> _SUPPLIED DATA_
* * * * * * * * *

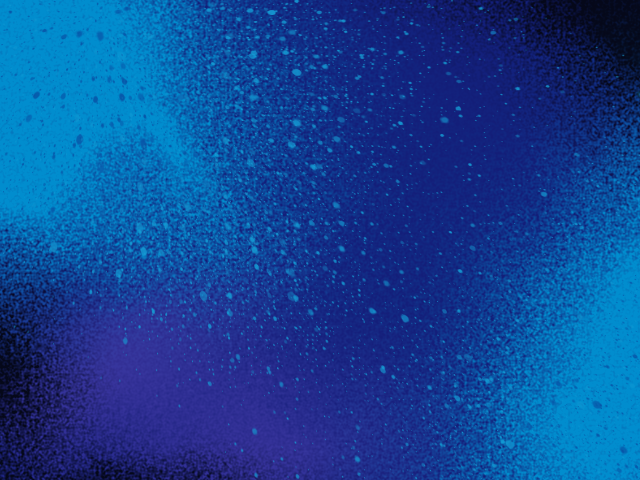
Write a Shadertoy shader that draws this background.

```glsl
vec2 hash2(vec2 p) {
    vec3 q = fract(p.xyx * vec3(.1031, .1030, .0973));
    q += dot(q, q.yzx + 33.33);
    return fract((q.xx + q.yz) * q.zy);
}

float corner(vec2 cell, vec2 offset, vec2 f) {
    return dot(hash2(cell + offset) * 2. - 1., f - offset);
}

float gradientNoise(vec2 p) {
    vec2 cell = floor(p), f = fract(p);
    vec2 u = f * f * f * (f * (f * 6. - 15.) + 10.);
    float low = mix(corner(cell, vec2(0), f), corner(cell, vec2(1, 0), f), u.x);
    float high = mix(corner(cell, vec2(0, 1), f), corner(cell, vec2(1), f), u.x);
    return mix(low, high, u.y);
}

float fbm(vec2 p) {
    float sum = 0., amplitude = 1.;
    for (int i = 0; i < 4; i++) {
        sum += amplitude * gradientNoise(p);
        p = p * 2.03 + 17.3;
        amplitude *= .55;
    }
    return sum;
}

// Soft elliptical cloud, long axis turned by angle
float glow(vec2 p, vec2 centre, vec2 radius, float angle) {
    vec2 d = p - centre;
    float c = cos(angle), s = sin(angle);
    vec2 q = vec2(c * d.x + s * d.y, c * d.y - s * d.x) / radius;
    return exp(-dot(q, q));
}

float cyanDust(vec2 p) {
    float left = 1.15 * glow(p, vec2(.1, .92), vec2(.28, .3), 0.)
        + .6 * glow(p, vec2(0, .65), vec2(.13, .2), 0.)
        + .35 * glow(p, vec2(.37, .67), vec2(.16, .05), -.75)
        + .33 * glow(p, vec2(.42, .72), vec2(.3, .26), -.6)
        + .33 * glow(p, vec2(.22, .52), vec2(.3, .13), -.2);
    float right = 1.1 * glow(p, vec2(1.3, .17), vec2(.42, .28), 1.1)
        + .35 * glow(p, vec2(1.35, .5), vec2(.14, .22), 0.);
    return left + right;
}

float violetDust(vec2 p) {
    return .85 * glow(p, vec2(.24, .24), vec2(.3, .14), .5)
        + .85 * glow(p, vec2(.55, .07), vec2(.28, .17), 0.);
}

float shadow(vec2 p) {
    return glow(p, vec2(1.36, .93), vec2(.18, .2), 0.)
        + .65 * glow(p, vec2(1.2, 1.04), vec2(.3, .11), 0.)
        + .9 * glow(p, vec2(0, .22), vec2(.13, .17), 0.)
        + .75 * glow(p, vec2(.2, -.03), vec2(.3, .08), 0.);
}

float flakeDensity(vec2 p) {
    return .55 * glow(p, vec2(.42, .5), vec2(.32, .16), -.6)
        + .4 * glow(p, vec2(.55, .85), vec2(.3, .25), 0.)
        + .1 * glow(p, vec2(.8, .55), vec2(.3, .45), 0.)
        + .25 * glow(p, vec2(1.1, .15), vec2(.25, .2), .6)
        + .12 * min(cyanDust(p), 1.);
}

// Break the middle tones of a cloud into grains
float powder(float amount, float grain) {
    amount = clamp(amount, 0., 1.);
    return clamp(amount + 2.6 * grain * amount * (1.1 - amount), 0., 1.);
}

void mainImage(out vec4 fragColor, in vec2 fragCoord) {
    vec2 p = fragCoord / iResolution.y;
    p.x *= 1.3333 * iResolution.y / iResolution.x;
    float pixel = 1. / iResolution.y;

    vec2 warped = p + .06 * vec2(fbm(p * 5.), fbm(p * 5. + 40.));
    float grain = gradientNoise(p * 180.) + .7 * gradientNoise(p * 95. + 9.);
    float cyan = cyanDust(warped);

    // Clouds of powder
    vec3 navy = vec3(.075, .12, .48);
    vec3 color = mix(navy, vec3(.22, .2, .61), powder(violetDust(warped), grain * .5));
    color = mix(color, vec3(.02, .03, .1), powder(shadow(warped), -grain * 1.3));
    color = mix(color, vec3(.0, .57, .82), powder(cyan, grain) * .96);

    // Flakes thrown outwards from the upper left, coarse to fine
    float scale = 22.;
    for (int i = 0; i < 5; i++) {
        vec2 cell = floor(p * scale);
        vec2 seed = cell + 71. * float(i);
        vec2 place = hash2(seed), kind = hash2(seed + 313.), look = hash2(seed + 557.);
        vec2 centre = (cell + .32 + .36 * place) / scale;
        vec2 heading = normalize(centre - vec2(.2, .97));
        vec2 d = p - centre;
        vec2 q = vec2(dot(d, heading), dot(d, vec2(-heading.y, heading.x)) * 1.5);
        float radius = mix(.08, .25, kind.y * kind.y) / scale;
        float dist = length(q) - radius + .25 * radius * gradientNoise(p * scale * 6.);
        float present = step(kind.x, flakeDensity(centre));
        float blur = pixel + radius * .3 * look.y;
        float flake = present * (1. - smoothstep(-blur, blur, dist));
        float dark = smoothstep(.5, .85, cyan) * step(.3, look.x);
        vec3 tint = mix(vec3(.08, .62, .84), vec3(.03, .32, .65), dark);
        color = mix(color, tint, flake * mix(.3, .9, look.x));
        scale *= 1.5;
    }

    fragColor = vec4(color, 1);
}
```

* * * * * * * * *

> _WORK TASK_
Please retype all of the material exactly, skipping whatever images it holds.

> _RESPONSE AREA_
Write a Shadertoy shader that draws this background.

```glsl
vec2 hash2(vec2 p) {
    vec3 q = fract(p.xyx * vec3(.1031, .1030, .0973));
    q += dot(q, q.yzx + 33.33);
    return fract((q.xx + q.yz) * q.zy);
}

float corner(vec2 cell, vec2 offset, vec2 f) {
    return dot(hash2(cell + offset) * 2. - 1., f - offset);
}

float gradientNoise(vec2 p) {
    vec2 cell = floor(p), f = fract(p);
    vec2 u = f * f * f * (f * (f * 6. - 15.) + 10.);
    float low = mix(corner(cell, vec2(0), f), corner(cell, vec2(1, 0), f), u.x);
    float high = mix(corner(cell, vec2(0, 1), f), corner(cell, vec2(1), f), u.x);
    return mix(low, high, u.y);
}

float fbm(vec2 p) {
    float sum = 0., amplitude = 1.;
    for (int i = 0; i < 4; i++) {
        sum += amplitude * gradientNoise(p);
        p = p * 2.03 + 17.3;
        amplitude *= .55;
    }
    return sum;
}

// Soft elliptical cloud, long axis turned by angle
float glow(vec2 p, vec2 centre, vec2 radius, float angle) {
    vec2 d = p - centre;
    float c = cos(angle), s = sin(angle);
    vec2 q = vec2(c * d.x + s * d.y, c * d.y - s * d.x) / radius;
    return exp(-dot(q, q));
}

float cyanDust(vec2 p) {
    float left = 1.15 * glow(p, vec2(.1, .92), vec2(.28, .3), 0.)
        + .6 * glow(p, vec2(0, .65), vec2(.13, .2), 0.)
        + .35 * glow(p, vec2(.37, .67), vec2(.16, .05), -.75)
        + .33 * glow(p, vec2(.42, .72), vec2(.3, .26), -.6)
        + .33 * glow(p, vec2(.22, .52), vec2(.3, .13), -.2);
    float right = 1.1 * glow(p, vec2(1.3, .17), vec2(.42, .28), 1.1)
        + .35 * glow(p, vec2(1.35, .5), vec2(.14, .22), 0.);
    return left + right;
}

float violetDust(vec2 p) {
    return .85 * glow(p, vec2(.24, .24), vec2(.3, .14), .5)
        + .85 * glow(p, vec2(.55, .07), vec2(.28, .17), 0.);
}

float shadow(vec2 p) {
    return glow(p, vec2(1.36, .93), vec2(.18, .2), 0.)
        + .65 * glow(p, vec2(1.2, 1.04), vec2(.3, .11), 0.)
        + .9 * glow(p, vec2(0, .22), vec2(.13, .17), 0.)
        + .75 * glow(p, vec2(.2, -.03), vec2(.3, .08), 0.);
}

float flakeDensity(vec2 p) {
    return .55 * glow(p, vec2(.42, .5), vec2(.32, .16), -.6)
        + .4 * glow(p, vec2(.55, .85), vec2(.3, .25), 0.)
        + .1 * glow(p, vec2(.8, .55), vec2(.3, .45), 0.)
        + .25 * glow(p, vec2(1.1, .15), vec2(.25, .2), .6)
        + .12 * min(cyanDust(p), 1.);
}

// Break the middle tones of a cloud into grains
float powder(float amount, float grain) {
    amount = clamp(amount, 0., 1.);
    return clamp(amount + 2.6 * grain * amount * (1.1 - amount), 0., 1.);
}

void mainImage(out vec4 fragColor, in vec2 fragCoord) {
    vec2 p = fragCoord / iResolution.y;
    p.x *= 1.3333 * iResolution.y / iResolution.x;
    float pixel = 1. / iResolution.y;

    vec2 warped = p + .06 * vec2(fbm(p * 5.), fbm(p * 5. + 40.));
    float grain = gradientNoise(p * 180.) + .7 * gradientNoise(p * 95. + 9.);
    float cyan = cyanDust(warped);

    // Clouds of powder
    vec3 navy = vec3(.075, .12, .48);
    vec3 color = mix(navy, vec3(.22, .2, .61), powder(violetDust(warped), grain * .5));
    color = mix(color, vec3(.02, .03, .1), powder(shadow(warped), -grain * 1.3));
    color = mix(color, vec3(.0, .57, .82), powder(cyan, grain) * .96);

    // Flakes thrown outwards from the upper left, coarse to fine
    float scale = 22.;
    for (int i = 0; i < 5; i++) {
        vec2 cell = floor(p * scale);
        vec2 seed = cell + 71. * float(i);
        vec2 place = hash2(seed), kind = hash2(seed + 313.), look = hash2(seed + 557.);
        vec2 centre = (cell + .32 + .36 * place) / scale;
        vec2 heading = normalize(centre - vec2(.2, .97));
        vec2 d = p - centre;
        vec2 q = vec2(dot(d, heading), dot(d, vec2(-heading.y, heading.x)) * 1.5);
        float radius = mix(.08, .25, kind.y * kind.y) / scale;
        float dist = length(q) - radius + .25 * radius * gradientNoise(p * scale * 6.);
        float present = step(kind.x, flakeDensity(centre));
        float blur = pixel + radius * .3 * look.y;
        float flake = present * (1. - smoothstep(-blur, blur, dist));
        float dark = smoothstep(.5, .85, cyan) * step(.3, look.x);
        vec3 tint = mix(vec3(.08, .62, .84), vec3(.03, .32, .65), dark);
        color = mix(color, tint, flake * mix(.3, .9, look.x));
        scale *= 1.5;
    }

    fragColor = vec4(color, 1);
}
```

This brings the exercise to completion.